• [GIVEN RECORDS]:
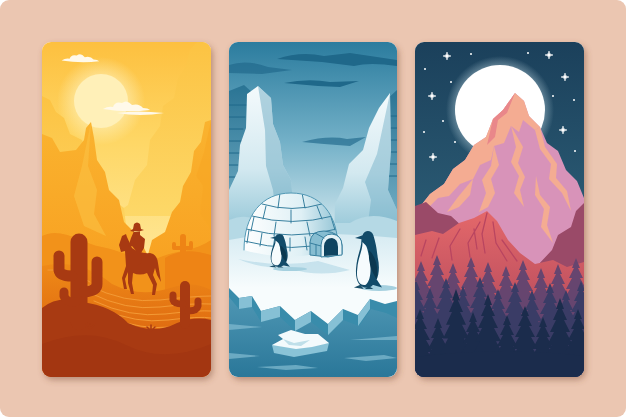
<!DOCTYPE html>
<html lang="en">
<head>
<meta charset="utf-8">
<title>Landscape cards</title>
<style>
:root{--board:#ebc6b1;--rust:#a83a12;--ember:#d9600f;--amber:#f59a1c;--honey:#fbb936;--sun:#fff0b8;--ice:#f3fafc;--frost:#cfe7ef;--lake:#5fa5c0;--deep:#1c6688;--ink:#0f4460;--night:#1d4660;--mauve:#d893b9;--peach:#f4ac92;--plum:#9a4a68;--coral:#d95e62;--pine-back:#66456f;--pine-mid:#3a3c66;--pine-front:#1b2c4c}
html,body{margin:0;background:#fff;overflow:hidden}
svg{display:block;width:626px;height:417px}
.line{fill:none;stroke-linecap:round;stroke-linejoin:round}
</style>
</head>
<body>
<svg viewBox="0 0 626 417" role="img" aria-label="Three cards: a desert with a rider, an igloo with penguins, and a mountain under the moon">
<defs>
<linearGradient id="desert-sky" x1="0" y1="0" x2="0" y2="1"><stop offset="0" stop-color="#fdc03f"/><stop offset=".3" stop-color="#fed766"/><stop offset=".65" stop-color="#ffe796"/></linearGradient>
<linearGradient id="far-rock" x1="0" y1="0" x2="0" y2="1"><stop offset="0" stop-color="#fcc343"/><stop offset="1" stop-color="#fdd868"/></linearGradient>
<linearGradient id="near-rock" x1="0" y1="0" x2="0" y2="1"><stop offset="0" stop-color="#fab32f"/><stop offset="1" stop-color="#f8a222"/></linearGradient>
<linearGradient id="dune" x1="0" y1="0" x2="0" y2="1"><stop offset="0" stop-color="#ef8a17"/><stop offset="1" stop-color="#d4560d"/></linearGradient>
<radialGradient id="sun-glow"><stop offset=".5" stop-color="#fff3c0" stop-opacity=".65"/><stop offset="1" stop-color="#fff3c0" stop-opacity="0"/></radialGradient>
<linearGradient id="polar-sky" x1="0" y1="0" x2="0" y2="1"><stop offset="0" stop-color="#2b7c9e"/><stop offset=".3" stop-color="#74b1c8"/><stop offset=".6" stop-color="#dceef3"/></linearGradient>
<linearGradient id="cliff" x1="0" y1="0" x2="0" y2="1"><stop offset="0" stop-color="#f4fafc"/><stop offset=".55" stop-color="#d3e9f0"/><stop offset="1" stop-color="#8fc3d5"/></linearGradient>
<linearGradient id="cliff-shade" x1="0" y1="0" x2="0" y2="1"><stop offset="0" stop-color="#2a7494"/><stop offset="1" stop-color="#7db6cb"/></linearGradient>
<linearGradient id="polar-sea" x1="0" y1="0" x2="0" y2="1"><stop offset="0" stop-color="#65aac4"/><stop offset="1" stop-color="#2a7799"/></linearGradient>
<linearGradient id="snow" x1="0" y1="0" x2="0" y2="1"><stop offset="0" stop-color="#d6ebf2"/><stop offset=".6" stop-color="#f7fcfd"/></linearGradient>
<linearGradient id="dome" x1="0" y1="0" x2="1" y2="0"><stop offset="0" stop-color="#fff"/><stop offset=".6" stop-color="#dff0f5"/><stop offset="1" stop-color="#8fc2d4"/></linearGradient>
<linearGradient id="night-sky" x1="0" y1="0" x2="0" y2="1"><stop offset="0" stop-color="#1b405b"/><stop offset="1" stop-color="#39738a"/></linearGradient>
<linearGradient id="foothill" x1="0" y1="0" x2="0" y2="1"><stop offset="0" stop-color="#e4686a"/><stop offset="1" stop-color="#b54a5c"/></linearGradient>
<radialGradient id="moon-glow"><stop offset=".7" stop-color="#cfe6ee" stop-opacity=".6"/><stop offset="1" stop-color="#cfe6ee" stop-opacity="0"/></radialGradient>
<filter id="card-shadow" x="-10%" y="-10%" width="120%" height="120%"><feDropShadow dx="2" dy="3" stdDeviation="3" flood-color="#7a4a34" flood-opacity=".45"/></filter>
<clipPath id="desert-card"><rect x="42" y="42" width="169" height="335" rx="9"/></clipPath>
<clipPath id="polar-card"><rect x="229" y="42" width="168" height="335" rx="9"/></clipPath>
<clipPath id="mountain-card"><rect x="415" y="42" width="169" height="335" rx="9"/></clipPath>
<clipPath id="dome-shape"><path d="M244 250C244 215 262 193 291 193S338 214 338 248Q292 264 244 250Z"/></clipPath>
<path id="pine" d="M0 0L4 10 2 10 7 20 4 20 10 31 6 31 13 43 8 43 16 56 10 56 18 70H-18L-10 56-16 56-8 43-13 43-6 31-10 31-4 20-7 20-2 10-4 10Z"/>
<path id="star" d="M0-4Q0 0 4 0Q0 0 0 4Q0 0-4 0Q0 0 0-4Z" stroke="#fff" stroke-width=".6"/>
<path id="cloud" d="M0 8Q5 5 10 6Q12 0 19 2Q24-2 29 4Q36 2 40 7Q45 7 47 9Q24 12 0 8Z"/>
<g id="penguin">
<path d="M5 39L-1 41 8 42ZM13 40L17 42 9 42Z" fill="#1b4f69"/>
<path d="M7 3C9-1 15-1 17 3C19 8 20 12 21 19C24 29 21 39 13 41C5 42 0 37 1 27C2 17 6 13 6 6L0 5Z" fill="#124b69"/>
<path d="M7 8C9 10 11 10 12 15C15 23 16 35 10 39C4 40 1 35 2 28C3 18 7 15 7 8Z" fill="#f6fbfd"/>
<path d="M13 14C19 18 22 26 20 35C15 29 12 22 13 14Z" fill="#0b3850"/>
<path d="M20 35L25 41 16 39Z" fill="#124b69"/>
</g>
</defs>

<rect id="board" width="626" height="417" rx="9" fill="var(--board)"/>
<g id="card-bases" filter="url(#card-shadow)" fill="#fff">
<rect x="42" y="42" width="169" height="335" rx="9"/><rect x="229" y="42" width="168" height="335" rx="9"/><rect x="415" y="42" width="169" height="335" rx="9"/>
</g>

<g id="desert" clip-path="url(#desert-card)">
<rect x="42" y="42" width="169" height="335" fill="url(#desert-sky)"/>
<circle cx="101" cy="101" r="44" fill="url(#sun-glow)"/>
<circle cx="101" cy="101" r="27" fill="var(--sun)"/>
<path d="M211 42H197L190 50 186 66 178 78 174 98 163 106 160 126 150 140 147 165 135 180 128 205 112 216H211Z" fill="url(#far-rock)"/>
<path d="M42 96L50 100 56 112 64 118 70 134 82 140 88 160 100 168 108 196 124 208 130 260H42Z" fill="url(#far-rock)"/>
<path d="M42 134L52 138 60 152 76 150 84 140 86 128 91 122 94 138 97 160 105 172 109 190 119 200 124 222 138 236 150 260H42Z" fill="url(#near-rock)"/>
<path d="M211 120L205 122 201 142 194 151 191 172 183 186 180 202 172 212 165 232 152 240 146 262H211Z" fill="url(#near-rock)"/>
<path d="M211 120V230L200 214 203 186 196 176 204 152Z" fill="#f8a624" opacity=".55"/>
<path d="M91 122L88 166 97 190 94 214 106 236 84 226 74 196 82 166Z" fill="#fcc144" opacity=".6"/>
<g fill="#fff9ea"><use href="#cloud" x="62" y="55" transform="translate(12 10) scale(.8)"/><use href="#cloud" x="103" y="101"/><path d="M117 113Q137 110 164 113Q140 117 117 113Z"/></g>
<path d="M42 236C62 226 82 244 102 247C126 252 139 262 158 258C176 250 194 252 211 240V320H42Z" fill="#f2921a"/>
<g id="distant-cactus" class="line" stroke="#ee8415" stroke-width="6"><path d="M183 237V258"/><path d="M174 244V248H191V243" stroke-width="4"/></g>
<path d="M165 258Q184 246 211 255V300H165Z" fill="#ee8415"/>
<path d="M42 266Q80 258 112 284Q140 298 170 288Q194 280 211 290V377H42Z" fill="url(#dune)"/>
<g class="line" stroke="#f39a35" stroke-width="1"><path d="M88 285Q125 304 160 300T211 296M90 293Q126 311 160 307T211 304M94 301Q130 318 165 314T211 311M102 309Q136 324 168 320T211 318M112 318Q140 330 172 327M48 270Q70 268 90 282"/></g>
<g id="rider" fill="var(--rust)">
<path d="M119 245L122 236 126 234 127 237 132 248Q140 254 150 253Q157 254 158 263L161 282 157 275 155 268 153 275 157 284 155 295H152L153 285 147 273Q140 276 133 273L132 283 134 294H131L128 283 128 272 125 279 127 289H124L122 278 126 266 125 251 121 252Z"/>
<path d="M130 231Q137 233 144 230L141 229 140 224Q137 221 134 224L133 229ZM134 231H140V235L145 239 144 248 141 253 142 263 137 266 137 252 132 246 128 247 131 238Z"/>
</g>
<path d="M42 308Q58 295 82 302Q112 306 128 323Q154 335 177 323Q195 316 211 320V377H42Z" fill="var(--rust)"/>
<g id="large-cactus" class="line" stroke="var(--rust)" stroke-width="17"><path d="M79 242V322"/><path d="M59 256V270Q60 276 72 276M97 262V284Q97 291 84 292" stroke-width="11"/><path d="M64 292V296Q66 303 76 302" stroke-width="9"/></g>
<g id="small-cactus" class="line" stroke="var(--rust)" stroke-width="10"><path d="M185 286V324"/><path d="M173 295V300Q174 304 183 304M198 301V306Q197 311 188 311" stroke-width="7"/></g>
<path class="line" d="M90 329L86 324M90 329V321M90 329L95 324M151 331L147 327M151 331V325M151 331L155 327" stroke="var(--rust)" stroke-width="1.5"/>
<path d="M42 344Q88 326 126 345T211 344V377H42Z" fill="#9b3110" opacity=".45"/>
</g>

<g id="polar" clip-path="url(#polar-card)">
<rect x="229" y="42" width="168" height="335" fill="url(#polar-sky)"/>
<g id="streak-clouds" fill="#1f688a"><path d="M277 59Q300 51 324 56L350 53 397 60V66Q370 62 354 66L322 62Z"/><path d="M284 83Q308 78 330 82L359 81 340 87 318 86Z"/><path d="M302 142Q328 135 347 139L366 137 350 146 324 144Z" opacity=".65"/><path d="M229 65Q246 59 268 67L292 70 262 74 229 73Z" opacity=".65"/></g>
<path d="M229 91L244 85 254 94 252 238H229Z" fill="url(#cliff-shade)"/>
<path class="line" d="M229 105H248M229 117H245M229 129H243M229 141H242M229 153H240M229 165H238M229 177H236" stroke="#1f688a"/>
<path d="M386 100L397 90V240H380Z" fill="url(#cliff-shade)"/>
<path class="line" d="M389 116H397M389 128H397M389 140H397M389 152H397M389 164H397M389 176H397" stroke="#1f688a"/>
<path d="M247 94L258 86 271 98 273 124 280 142 283 165 291 180 296 236H229V190L238 171 240 145 246 128Z" fill="url(#cliff)"/>
<path d="M258 86L271 98 273 124 280 142 283 165 291 180 296 236H278L273 190 266 166 265 130Z" fill="#6eacc4" opacity=".5"/>
<path d="M390 93L379 108 369 128 363 150 349 164 343 188 335 204 334 238H397V210L388 190 391 150Z" fill="url(#cliff)"/>
<path d="M390 93L391 150 388 190 397 210V238H366L371 200 365 182 377 154Z" fill="#6eacc4" opacity=".45"/>
<path d="M229 220Q248 212 262 223H350Q370 210 397 221V260H229Z" fill="#b5d9e5"/>
<rect x="229" y="246" width="168" height="131" fill="url(#polar-sea)"/>
<path d="M229 281L239 298 252 296 261 311 280 306 295 320 311 311 328 324 343 309 358 315 370 299 385 304 397 294V318L386 313 371 309 359 326 343 320 328 335 311 322 295 331 280 317 261 322 252 307 239 309 229 297Z" fill="#398cab"/>
<path d="M229 240Q290 228 397 238V301L385 304 370 299 358 315 343 309 328 324 311 311 295 320 280 306 261 311 252 296 239 298 229 288Z" fill="url(#snow)"/>
<path d="M239 298V309L252 307V296ZM261 311V322L280 317V306ZM295 320V331L311 322V311ZM328 324V335L343 320V309ZM358 315V326L370 309V299Z" fill="#86c0d5"/>
<path d="M238 259Q280 268 318 261L350 270Q318 278 288 268Q260 269 238 259Z" fill="#b9dce8" opacity=".7"/>
<g id="igloo">
<g clip-path="url(#dome-shape)">
<rect x="243" y="190" width="97" height="72" fill="url(#dome)"/>
<path class="line" d="M262 204Q292 213 322 204M252 216Q292 227 333 216M246 229Q292 241 337 229M244 241Q292 254 339 241M280 193L278 208M302 193L305 208M266 206L263 219M291 210V223M317 206L322 219M254 217L251 231M276 222L274 236M307 222L310 236M331 217L335 230M262 233L260 246M290 238V251M320 234L323 246M249 230L247 243M275 236L273 250M305 237L307 250" stroke="#377f9e" stroke-width="1"/>
</g>
<path class="line" d="M244 250C244 215 262 193 291 193S338 214 338 248" stroke="#5298b4"/>
<path d="M310 255V242Q311 231 324 231Q341 232 342 245V254L328 257Z" fill="#86bdd1" stroke="#377f9e"/>
<path d="M321 257V245Q322 234 332 234Q342 235 342 246V255Z" fill="#e4f2f6" stroke="#377f9e"/>
<path d="M324 256V246Q325 238 332 238Q338 239 338 247V255Z" fill="var(--ink)"/>
<path class="line" d="M310 243L321 246M315 233L324 238M316 245V255" stroke="#377f9e"/>
</g>
<ellipse cx="290" cy="269" rx="17" ry="2" fill="#a5d0df"/><ellipse cx="379" cy="288" rx="18" ry="3" fill="#a5d0df"/>
<use href="#penguin" transform="translate(270 234) scale(.8)"/>
<use href="#penguin" transform="translate(355 231) scale(1.08 1.38)"/>
<g id="small-floe"><path d="M272 345L274 353 294 357 327 351 329 343Z" fill="#8ac3d7"/><path d="M272 345L283 339 278 335 291 330 305 334 318 334 329 343 312 347 296 349Z" fill="var(--ice)"/><path d="M283 339L294 343 310 340 301 346 289 345Z" fill="#bfdfe9"/></g>
<g id="ripples" fill="#83bdd2"><path d="M229 324L262 327 229 330ZM350 340L397 336V340ZM229 353L260 356 229 359ZM344 358L384 355 397 358 366 361ZM257 367L296 365 318 368 286 370Z" opacity=".7"/></g>
</g>

<g id="mountain" clip-path="url(#mountain-card)">
<rect x="415" y="42" width="169" height="335" fill="url(#night-sky)"/>
<g id="stars" fill="#fff"><use href="#star" x="447" y="56"/><use href="#star" x="432" y="96"/><use href="#star" x="565" y="77"/><use href="#star" x="563" y="130"/><use href="#star" x="433" y="157"/><use href="#star" x="549" y="55"/><circle cx="425" cy="69" r="1"/><circle cx="471" cy="54" r="1"/><circle cx="443" cy="121" r="1"/><circle cx="528" cy="53" r="1"/><circle cx="574" cy="100" r="1"/><circle cx="553" cy="96" r="1"/><circle cx="424" cy="132" r="1"/><circle cx="451" cy="82" r="1"/><circle cx="575" cy="151" r="1"/><circle cx="455" cy="142" r="1"/></g>
<circle cx="500" cy="110" r="54" fill="url(#moon-glow)"/><circle cx="500" cy="110" r="45" fill="#fff"/>
<path d="M515 93L524 101 529 116 540 127 547 143 558 151 566 170 577 181 584 198V275H415V213L430 194 444 184 453 169 465 160 474 145 486 137 493 119 503 110Z" fill="var(--mauve)"/>
<path d="M515 93L524 101 529 116 540 127 535 130 523 120 519 132 511 126 504 143 494 146 491 160 480 165 473 179 460 184 449 196 438 198 425 211 415 218V213L430 194 444 184 453 169 465 160 474 145 486 137 493 119 503 110Z" fill="var(--peach)"/>
<path d="M511 126L516 147 511 162 519 176 514 193 524 207 520 190 525 177 518 163 523 147ZM535 130L540 149 551 164 549 179 562 193 571 211 567 191 556 178 557 164 545 147 540 127ZM494 146L499 165 491 179 495 193 488 207 479 212 486 193 482 180 491 166ZM473 179L470 195 459 207 447 212 458 197ZM536 176L535 195 544 209 541 227 553 243 547 225 550 207 540 195Z" fill="var(--peach)"/>
<path d="M515 93L507 113 498 120 495 137 487 145 493 119 503 110Z" fill="#e9878a"/>
<path d="M415 206L426 202 438 213 451 216 464 228 484 250H415Z" fill="var(--plum)"/>
<path d="M584 203L576 211 571 227 558 235 552 250 536 267H584Z" fill="var(--plum)"/>
<path d="M415 235L432 231 443 234 459 223 474 218 487 211 497 221 508 240 520 253 535 264 553 260 567 267 584 262V325H415Z" fill="url(#foothill)"/>
<path class="line" d="M487 213L482 234 485 253M480 222L468 243 470 257M493 222L496 243 507 261M460 229L450 246 452 260M439 238L432 258M502 240L517 261M474 229L477 249M426 240L421 256" stroke="#b94560" stroke-width="1.3"/>
<g id="back-pines" fill="var(--pine-back)"><use href="#pine" x="421" y="261"/><use href="#pine" x="437" y="255"/><use href="#pine" x="453" y="263"/><use href="#pine" x="471" y="257"/><use href="#pine" x="488" y="262"/><use href="#pine" x="506" y="266"/><use href="#pine" x="523" y="260"/><use href="#pine" x="541" y="268"/><use href="#pine" x="558" y="264"/><use href="#pine" x="576" y="258"/><rect x="415" y="316" width="169" height="61"/></g>
<g id="middle-pines" fill="var(--pine-mid)"><use href="#pine" x="416" y="280"/><use href="#pine" x="430" y="288"/><use href="#pine" x="446" y="278"/><use href="#pine" x="463" y="286"/><use href="#pine" x="480" y="277"/><use href="#pine" x="498" y="289"/><use href="#pine" x="515" y="282"/><use href="#pine" x="532" y="290"/><use href="#pine" x="550" y="283"/><use href="#pine" x="566" y="290"/><use href="#pine" x="581" y="281"/><rect x="415" y="340" width="169" height="37"/></g>
<g id="front-pines" fill="var(--pine-front)"><use href="#pine" x="420" y="309"/><use href="#pine" x="438" y="318"/><use href="#pine" transform="translate(456 289) scale(1 1.15)"/><use href="#pine" x="473" y="312"/><use href="#pine" transform="translate(488 294) scale(1 1.1)"/><use href="#pine" x="507" y="315"/><use href="#pine" x="525" y="306"/><use href="#pine" x="543" y="317"/><use href="#pine" transform="translate(560 298) scale(1 1.1)"/><use href="#pine" x="578" y="309"/><path d="M415 357Q500 346 584 356V377H415Z"/></g>
</g>
</svg>
</body>
</html>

• [INSTRUCTIONS TO FOLLOW]: Reproduce verbatim only the segment of the listing bounded by the line containing "96L50 100 56" and the line containing "245L122 236 126", with both boundary lines included.

• [COMPLETED EXERCISE]:
<path d="M42 96L50 100 56 112 64 118 70 134 82 140 88 160 100 168 108 196 124 208 130 260H42Z" fill="url(#far-rock)"/>
<path d="M42 134L52 138 60 152 76 150 84 140 86 128 91 122 94 138 97 160 105 172 109 190 119 200 124 222 138 236 150 260H42Z" fill="url(#near-rock)"/>
<path d="M211 120L205 122 201 142 194 151 191 172 183 186 180 202 172 212 165 232 152 240 146 262H211Z" fill="url(#near-rock)"/>
<path d="M211 120V230L200 214 203 186 196 176 204 152Z" fill="#f8a624" opacity=".55"/>
<path d="M91 122L88 166 97 190 94 214 106 236 84 226 74 196 82 166Z" fill="#fcc144" opacity=".6"/>
<g fill="#fff9ea"><use href="#cloud" x="62" y="55" transform="translate(12 10) scale(.8)"/><use href="#cloud" x="103" y="101"/><path d="M117 113Q137 110 164 113Q140 117 117 113Z"/></g>
<path d="M42 236C62 226 82 244 102 247C126 252 139 262 158 258C176 250 194 252 211 240V320H42Z" fill="#f2921a"/>
<g id="distant-cactus" class="line" stroke="#ee8415" stroke-width="6"><path d="M183 237V258"/><path d="M174 244V248H191V243" stroke-width="4"/></g>
<path d="M165 258Q184 246 211 255V300H165Z" fill="#ee8415"/>
<path d="M42 266Q80 258 112 284Q140 298 170 288Q194 280 211 290V377H42Z" fill="url(#dune)"/>
<g class="line" stroke="#f39a35" stroke-width="1"><path d="M88 285Q125 304 160 300T211 296M90 293Q126 311 160 307T211 304M94 301Q130 318 165 314T211 311M102 309Q136 324 168 320T211 318M112 318Q140 330 172 327M48 270Q70 268 90 282"/></g>
<g id="rider" fill="var(--rust)">
<path d="M119 245L122 236 126 234 127 237 132 248Q140 254 150 253Q157 254 158 263L161 282 157 275 155 268 153 275 157 284 155 295H152L153 285 147 273Q140 276 133 273L132 283 134 294H131L128 283 128 272 125 279 127 289H124L122 278 126 266 125 251 121 252Z"/>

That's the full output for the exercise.